Regis instructor pays tribute to artists who brought healing after 9/11

Miriam Kapner recalls the piercing, toxic smell that lingered at Ground Zero for weeks. She remembers the faces in photographs smiling out from haunting — and by then, hopeless — flyers taped up seemingly everywhere by people desperate to find missing loved ones.

What Kapner — now an affiliate oboe instructor at Regis — doesn’t remember is what she played the morning she joined dozens of artists and musicians who gave their time and risked their health to comfort the first responders sifting through rubble in the aftermath of the September 11 attacks. She doesn’t remember the music she played — with one exception.

“There was a firefighter…covered in ash. After we were done, he spoke up and said, ‘do you guys know Ave Maria?’”

Kapner and her woodwind quintet didn’t have the music, but their bassoonist began finding the notes from memory. Kapner joined, and the group poured out Franz Schubert’s worshipful, mournful music “as best we could by ear."

More than two decades later, Kapner worked with University of Nevada Las Vegas film Prof. Brett Levner and her students — many of whom weren’t yet born when terrorists flew planes into the World Trade Center, and none of whom are old enough to remember that day — to tell the stories of some of those musicians and artists.

The resulting documentary short film, Out of the Darkness, which Kapner is executive producer of, and which she composed music for, has been selected for screening at the 15th New York City Independent Film Festival in June and at this summer’s Oregon Documentary Film Festival.

“I think that people don’t realize that musicians did so much in the days and weeks and months following 9/11, that musicians and artists were part of the recovery effort as well,” Kapner says in the film. “I think it’s important to pay tribute to people who go above and beyond.”

“Music, if nothing else, gives comfort to people who have nothing else.”
-Marya Columbia, 1956-2019

In the film, Kapner recalls her experience playing for first responders. But the stories of violinist Marya Columbia and visual artist Ken Cro-Ken are told mostly by the loved ones they left behind. Both spent months breathing the toxic air around Ground Zero and both died of lunch cancer, Columbia in 2019, Cro-Ken in 2020. “When Marya and Ken died so close together, and my brain made the connection of, ‘oh, this is why they died,’ I thought there should be a lasting tribute to their work and to their courage,” Kapner said in an interview.

The crisp fall morning when the towers fell and the world changed, Kapner was unpacking, trying to get settled in a new apartment uptown.
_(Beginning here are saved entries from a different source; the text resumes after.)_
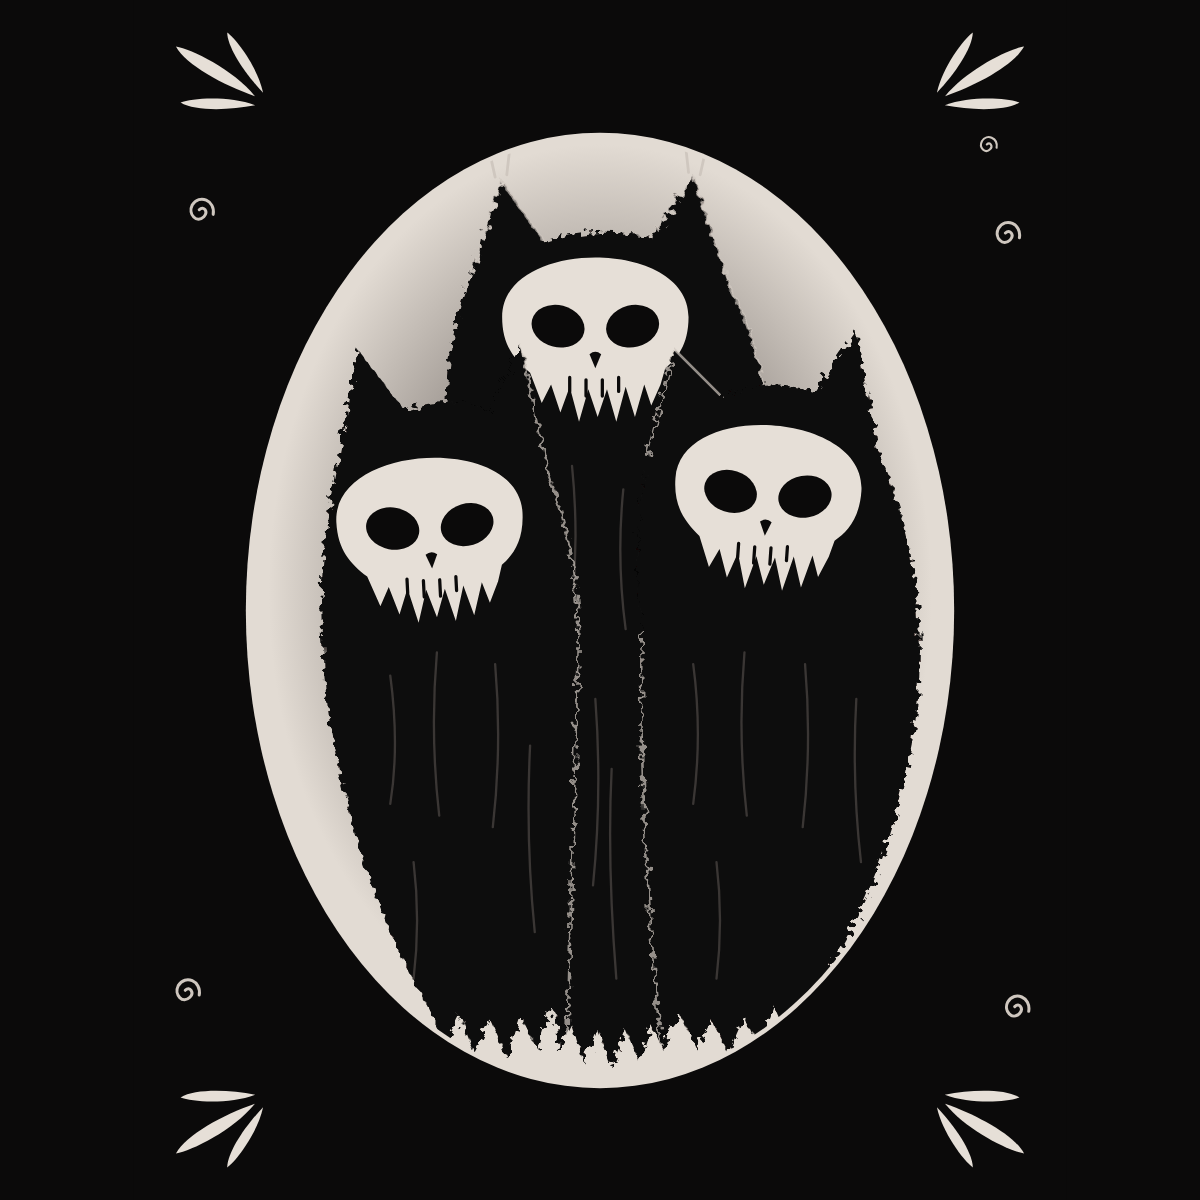
<!DOCTYPE html>
<html lang="en">
<head>
<meta charset="utf-8">
<title>Three Skull Cats</title>
<link rel="stylesheet" href="https://fonts.googleapis.com/css2?family=Inter&display=swap">
<style>
  :root {
    --ink: #0b0a0a;
    --bone: #e6dfd7;
    --halo-edge: #e2dbd3;
    --halo-mid: #a49d97;
    --halo-core: #57524e;
    --fur-line: #3a3634;
    --rim: #cfc7bf;
  }
  html, body {
    margin: 0;
    width: 1200px;
    height: 1200px;
    overflow: hidden;
    background: var(--ink);
    font-family: "Inter", sans-serif;
  }
  .artboard { display: block; width: 1200px; height: 1200px; }
  .ornament { fill: var(--bone); }
  .swirl { fill: none; stroke: var(--rim); stroke-width: 1.3; stroke-linecap: round; }
  .fur-body { fill: var(--ink); }
  .fur-rim { fill: none; stroke: var(--rim); stroke-width: 1.1; opacity: .7; }
  .fur-strands { fill: none; stroke: var(--fur-line); stroke-width: 1; stroke-linecap: round; }
  .ear-hair { fill: none; stroke: var(--rim); stroke-width: 1.2; stroke-linecap: round; }
  .skull-bone { fill: var(--bone); }
  .skull-hollow { fill: var(--ink); }
  .skull-gaps { stroke: var(--ink); stroke-width: 1.4; stroke-linecap: round; }
</style>
</head>
<body>
<svg class="artboard" viewBox="0 0 400 515" preserveAspectRatio="xMidYMid meet" role="img" aria-label="Three furry black creatures with cat ears and skull faces inside a pale oval">
  <defs>
    <radialGradient id="haloGlow" cx="50%" cy="48%" r="52%">
      <stop offset="0" stop-color="var(--halo-core)"/>
      <stop offset="0.55" stop-color="var(--halo-mid)"/>
      <stop offset="0.9" stop-color="var(--halo-edge)"/>
      <stop offset="1" stop-color="var(--halo-edge)"/>
    </radialGradient>

    <clipPath id="haloClip">
      <ellipse cx="200" cy="262" rx="150" ry="203"/>
    </clipPath>

    <filter id="shaggy" x="-10%" y="-10%" width="120%" height="120%">
      <feTurbulence type="fractalNoise" baseFrequency="0.32" numOctaves="2" seed="7"/>
      <feDisplacementMap in="SourceGraphic" scale="6"/>
    </filter>

    <g id="skull">
      <path class="skull-bone" d="M-40 -4 C-40 -38 40 -38 40 -4 C40 8 35 14 30 18 L28 25 L24 34 L21 25 L17 39 L13 26 L9 41 L5 27 L1 39 L-3 27 L-7 41 L-11 26 L-15 37 L-19 25 L-23 33 L-28 20 C-35 14 -40 8 -40 -4Z"/>
      <ellipse class="skull-hollow" cx="-16" cy="0" rx="11.5" ry="9" transform="rotate(14 -16 0)"/>
      <ellipse class="skull-hollow" cx="16" cy="0" rx="11.5" ry="9" transform="rotate(-14 16 0)"/>
      <path class="skull-hollow" d="M-2.5 12 L0 18 L2.5 12 Q0 10 -2.5 12Z"/>
      <path class="skull-gaps" d="M-11 22 V28 M-4 23 V30 M3 23 V30 M10 22 V28"/>
    </g>

    <path id="petal" d="M0 0 C6 -3 26 -6 40 -2 C26 2 8 4 0 0Z"/>
    <path id="spiral" d="M0 0 c2 -2 4 1 2 3 c-3 3 -7 -1 -5 -5 c3 -5 10 -2 9 4"/>
    <g id="petalCluster">
      <use href="#petal" transform="rotate(35)"/>
      <use href="#petal" transform="translate(2 24) rotate(5) scale(.8)"/>
      <use href="#petal" transform="translate(22 -6) rotate(62) scale(.75)"/>
    </g>
  </defs>

  <rect width="400" height="515" fill="var(--ink)"/>

  <g class="corner-ornaments">
    <use href="#petalCluster" class="ornament" transform="translate(18 20)"/>
    <use href="#petalCluster" class="ornament" transform="translate(382 20) scale(-1 1)"/>
    <use href="#petalCluster" class="ornament" transform="translate(18 495) scale(1 -1)"/>
    <use href="#petalCluster" class="ornament" transform="translate(382 495) scale(-1 -1)"/>
    <use href="#spiral" class="swirl" transform="translate(28 90)"/>
    <use href="#spiral" class="swirl" transform="translate(374 100)"/>
    <use href="#spiral" class="swirl" transform="translate(22 425)"/>
    <use href="#spiral" class="swirl" transform="translate(378 432)"/>
    <use href="#spiral" class="swirl" transform="translate(366 62) scale(.7)"/>
  </g>

  <ellipse class="halo" cx="200" cy="262" rx="152" ry="205" fill="url(#haloGlow)"/>

  <g class="creature-trio" clip-path="url(#haloClip)">
    <g class="creature-middle">
      <path class="fur-body" filter="url(#shaggy)" d="M142 125 L158 78 L176 104 Q198 96 222 102 L240 76 L256 124 Q276 160 272 210 L244 300 L228 452 L222 440 L217 456 L211 442 L205 458 L199 442 L193 456 L188 440 L182 452 L172 300 L136 215 Q130 160 142 125Z"/>
      <path class="fur-rim" filter="url(#shaggy)" d="M142 125 L158 78 L176 104 M222 102 L240 76 L256 124 Q276 160 272 210"/>
      <path class="ear-hair" d="M155 76 l-2 -9 M160 75 l1 -9 M238 74 l-1 -9 M243 75 l2 -9"/>
      <path class="fur-strands" d="M188 200 q3 30 0 60 M210 210 q-3 30 1 60 M198 300 q3 40 -1 80 M205 330 q-2 40 2 90"/>
      <use href="#skull" transform="translate(198 140)"/>
    </g>
    <g class="creature-left">
      <path class="fur-body" filter="url(#shaggy)" d="M86 205 L96 150 L116 176 Q136 169 152 176 L166 148 L178 204 Q194 245 190 300 L186 445 L179 432 L173 450 L166 436 L160 454 L153 438 L146 452 L140 436 L134 448 L126 432 Q96 380 84 310 Q76 255 86 205Z"/>
      <path class="fur-rim" filter="url(#shaggy)" d="M166 148 L178 204 Q194 245 190 300 L186 445"/>
      <path class="fur-strands" d="M110 290 q4 30 0 55 M130 280 q-3 35 1 70 M155 285 q3 35 -1 70 M170 320 q-2 40 2 80 M120 370 q3 25 0 50"/>
      <use href="#skull" transform="translate(127 226) rotate(-3)"/>
    </g>
    <g class="creature-right">
      <path class="fur-body" filter="url(#shaggy)" d="M220 196 L232 150 L252 170 Q272 162 292 168 L310 142 L320 196 Q342 245 336 305 Q326 380 288 432 L281 446 L275 432 L268 450 L262 436 L255 452 L248 438 L241 450 L235 436 L226 448 Q216 340 218 270 Q214 230 220 196Z"/>
      <path class="fur-rim" filter="url(#shaggy)" d="M220 196 L232 150 L252 170 M218 270 Q216 340 226 448"/>
      <path class="fur-strands" d="M240 285 q4 30 0 60 M262 280 q-3 35 1 70 M288 285 q3 35 -1 70 M310 300 q-2 35 2 70 M250 370 q3 25 0 50"/>
      <use href="#skull" transform="translate(272 212) rotate(4)"/>
    </g>
  </g>
</svg>
</body>
</html>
Months earlier, she had completed her master’s degree at the Manhattan School of Music, and was building a career as a freelance oboist in New York, her hometown.

Later, when the call went out for volunteers to play at St. Paul’s Chapel, blocks from Ground Zero, Kapner said she didn’t hesitate. “We all felt so helpless. We didn’t know what to do. That was one thing I knew I could do,” she says in the film.

Marya Columbia spent eight months playing at St. Paul’s. The chapel, blocks from Ground Zero, survived the attacks, much as it escaped a fire that swept through lower Manhattan on a September night in 1776. In 2001, it became an impromptu rest station for first responders, where they could grab a bite to eat or take a quick nap. And listen to music.

Out of the Darkness includes brief portions of an interview Columbia gave shortly before she died. “Music, if nothing else, gives comfort to people who have nothing else,” she says. She is sitting on a couch, her gaunt frame wrapped in a blanket, her head swathed in a purple scarf, her voice is raspy and weak. “I feel really good that I brought at least some people during those eight months some comfort.”

After Columbia was diagnosed with advanced lung cancer in 2018 — a freelance musician like Kapner, Columbia had no health insurance — she applied for free care as a responder under the World Trade Center Health Program, but initially was denied, the New York Times reported. She finally gained coverage as she entered hospice care, the Times stated in her obituary.

For Kapner, good fortune and good friends helped make the film possible by reducing the usually enormous cost of movie-making. Regis Associate Professor of music, Trudi Wright, Ph.D., made campus recording space available. And Levner, an old friend, who is also an experienced filmmaker, transformed Kapner’s idea into a semester project for her students at UNLV. “I feel extremely grateful to her and to her students. Without them, the film would have gone no further than scribblings in my notebook,” she said.

Now, Kapner hopes that gaining an audience at the New York City film festival will help Out of the Darkness attract distributors. Ultimately, she hopes to raise money to expand it from a 15-minute short to a full-length feature film, and tell more musicians’ and artists’ stories. In the meantime, the film is “on the short list of things I’m really proud of,” she said.

One other thing on that list: playing Ave Maria for that firefighter, whose name Kapner never knew. In the film, she says the moment provided “two forms of pride. Proud that he asked me, proud that we were able to give him what he needed, at least for 30 seconds, for a minute and a half.”